Copy all lines below containing "tone".

### Records contained in a dataset
******

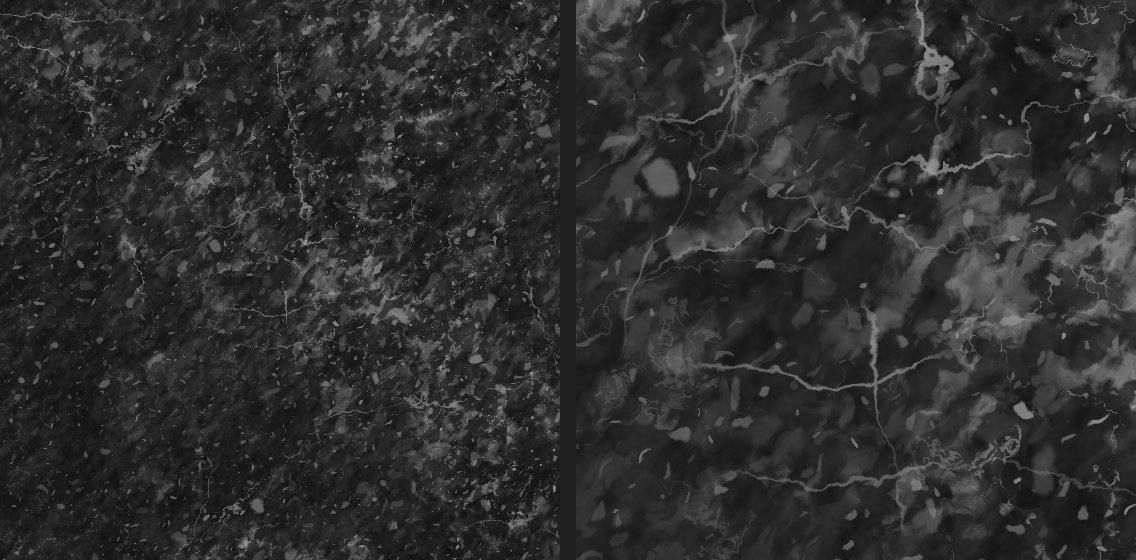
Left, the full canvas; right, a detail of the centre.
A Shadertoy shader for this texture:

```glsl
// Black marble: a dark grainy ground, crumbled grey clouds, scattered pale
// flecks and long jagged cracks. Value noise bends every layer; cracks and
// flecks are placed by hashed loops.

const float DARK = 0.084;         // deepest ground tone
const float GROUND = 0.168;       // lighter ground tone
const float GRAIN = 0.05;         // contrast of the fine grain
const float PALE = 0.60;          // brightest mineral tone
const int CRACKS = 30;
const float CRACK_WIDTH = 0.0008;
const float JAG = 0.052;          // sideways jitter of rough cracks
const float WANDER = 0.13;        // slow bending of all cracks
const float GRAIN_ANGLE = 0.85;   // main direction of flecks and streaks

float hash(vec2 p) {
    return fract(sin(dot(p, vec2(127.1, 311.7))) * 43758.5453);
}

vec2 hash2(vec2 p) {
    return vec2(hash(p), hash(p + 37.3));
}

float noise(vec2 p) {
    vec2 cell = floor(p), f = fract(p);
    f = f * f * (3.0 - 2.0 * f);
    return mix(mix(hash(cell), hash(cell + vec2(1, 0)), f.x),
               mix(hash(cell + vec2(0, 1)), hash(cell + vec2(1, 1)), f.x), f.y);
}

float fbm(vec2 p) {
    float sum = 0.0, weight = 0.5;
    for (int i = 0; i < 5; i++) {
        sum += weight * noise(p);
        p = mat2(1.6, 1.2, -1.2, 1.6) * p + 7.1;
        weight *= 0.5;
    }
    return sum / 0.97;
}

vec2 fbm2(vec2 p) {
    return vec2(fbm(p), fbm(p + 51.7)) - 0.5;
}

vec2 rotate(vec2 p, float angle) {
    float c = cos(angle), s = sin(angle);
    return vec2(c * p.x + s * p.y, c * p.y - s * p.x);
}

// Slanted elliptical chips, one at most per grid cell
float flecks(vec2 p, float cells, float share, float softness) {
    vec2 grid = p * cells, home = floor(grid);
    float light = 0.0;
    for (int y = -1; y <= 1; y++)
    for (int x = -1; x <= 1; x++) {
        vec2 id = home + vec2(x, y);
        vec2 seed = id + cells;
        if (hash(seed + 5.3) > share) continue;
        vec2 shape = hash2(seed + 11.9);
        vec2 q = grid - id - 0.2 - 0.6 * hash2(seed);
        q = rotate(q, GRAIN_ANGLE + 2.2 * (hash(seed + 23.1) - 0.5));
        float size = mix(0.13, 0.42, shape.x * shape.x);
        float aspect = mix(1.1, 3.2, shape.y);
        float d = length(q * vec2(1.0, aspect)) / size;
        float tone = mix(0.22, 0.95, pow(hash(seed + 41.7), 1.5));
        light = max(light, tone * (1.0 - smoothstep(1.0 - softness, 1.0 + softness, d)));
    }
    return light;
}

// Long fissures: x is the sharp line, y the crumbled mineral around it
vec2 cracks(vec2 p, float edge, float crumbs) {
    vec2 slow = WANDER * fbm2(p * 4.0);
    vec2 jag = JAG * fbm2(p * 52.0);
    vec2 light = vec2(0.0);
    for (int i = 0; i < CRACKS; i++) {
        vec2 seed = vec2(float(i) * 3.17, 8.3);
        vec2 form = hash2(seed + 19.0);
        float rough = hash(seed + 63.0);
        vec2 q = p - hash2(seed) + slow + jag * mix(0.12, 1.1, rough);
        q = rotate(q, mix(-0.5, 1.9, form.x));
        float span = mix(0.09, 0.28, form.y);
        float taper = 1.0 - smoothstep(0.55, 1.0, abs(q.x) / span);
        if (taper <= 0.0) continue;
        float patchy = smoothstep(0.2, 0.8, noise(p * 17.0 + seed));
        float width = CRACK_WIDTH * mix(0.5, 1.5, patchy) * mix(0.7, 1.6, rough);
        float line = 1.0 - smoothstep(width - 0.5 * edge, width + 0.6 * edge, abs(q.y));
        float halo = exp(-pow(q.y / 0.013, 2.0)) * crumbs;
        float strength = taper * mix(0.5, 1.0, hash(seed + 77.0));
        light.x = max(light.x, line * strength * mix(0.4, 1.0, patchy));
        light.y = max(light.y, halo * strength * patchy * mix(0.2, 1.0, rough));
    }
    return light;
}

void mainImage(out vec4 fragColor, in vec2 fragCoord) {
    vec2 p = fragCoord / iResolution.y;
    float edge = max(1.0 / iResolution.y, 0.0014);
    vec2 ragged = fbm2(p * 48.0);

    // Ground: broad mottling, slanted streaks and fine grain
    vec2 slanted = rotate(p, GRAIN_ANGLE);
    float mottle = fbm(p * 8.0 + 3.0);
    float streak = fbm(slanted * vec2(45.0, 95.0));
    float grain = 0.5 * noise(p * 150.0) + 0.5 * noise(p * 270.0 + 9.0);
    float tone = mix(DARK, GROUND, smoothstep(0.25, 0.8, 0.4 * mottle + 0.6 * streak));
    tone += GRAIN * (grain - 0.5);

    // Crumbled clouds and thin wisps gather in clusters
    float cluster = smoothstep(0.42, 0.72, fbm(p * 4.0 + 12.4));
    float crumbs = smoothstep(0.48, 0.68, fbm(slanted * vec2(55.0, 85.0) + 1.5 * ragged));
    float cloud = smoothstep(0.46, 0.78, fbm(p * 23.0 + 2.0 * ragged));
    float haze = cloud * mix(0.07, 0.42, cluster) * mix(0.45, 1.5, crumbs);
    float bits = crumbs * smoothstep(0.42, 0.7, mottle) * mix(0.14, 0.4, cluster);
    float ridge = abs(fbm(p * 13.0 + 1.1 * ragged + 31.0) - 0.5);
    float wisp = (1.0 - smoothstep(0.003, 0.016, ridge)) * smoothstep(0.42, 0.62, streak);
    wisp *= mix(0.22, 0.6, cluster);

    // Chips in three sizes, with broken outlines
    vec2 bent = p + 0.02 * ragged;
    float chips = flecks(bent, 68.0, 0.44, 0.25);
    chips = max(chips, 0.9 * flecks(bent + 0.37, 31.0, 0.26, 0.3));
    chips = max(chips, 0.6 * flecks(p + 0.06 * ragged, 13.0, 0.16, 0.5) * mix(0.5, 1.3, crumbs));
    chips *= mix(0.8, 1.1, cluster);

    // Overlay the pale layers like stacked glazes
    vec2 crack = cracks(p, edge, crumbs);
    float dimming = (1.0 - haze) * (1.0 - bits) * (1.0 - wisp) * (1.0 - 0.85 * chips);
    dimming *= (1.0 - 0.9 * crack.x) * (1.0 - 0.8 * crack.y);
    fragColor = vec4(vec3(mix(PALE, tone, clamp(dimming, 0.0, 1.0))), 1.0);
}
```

******

### ANSWER TO THIS PROBLEM
const float DARK = 0.084;         // deepest ground tone
const float GROUND = 0.168;       // lighter ground tone
const float PALE = 0.60;          // brightest mineral tone
        float tone = mix(0.22, 0.95, pow(hash(seed + 41.7), 1.5));
        light = max(light, tone * (1.0 - smoothstep(1.0 - softness, 1.0 + softness, d)));
    float tone = mix(DARK, GROUND, smoothstep(0.25, 0.8, 0.4 * mottle + 0.6 * streak));
    tone += GRAIN * (grain - 0.5);
    fragColor = vec4(vec3(mix(PALE, tone, clamp(dimming, 0.0, 1.0))), 1.0);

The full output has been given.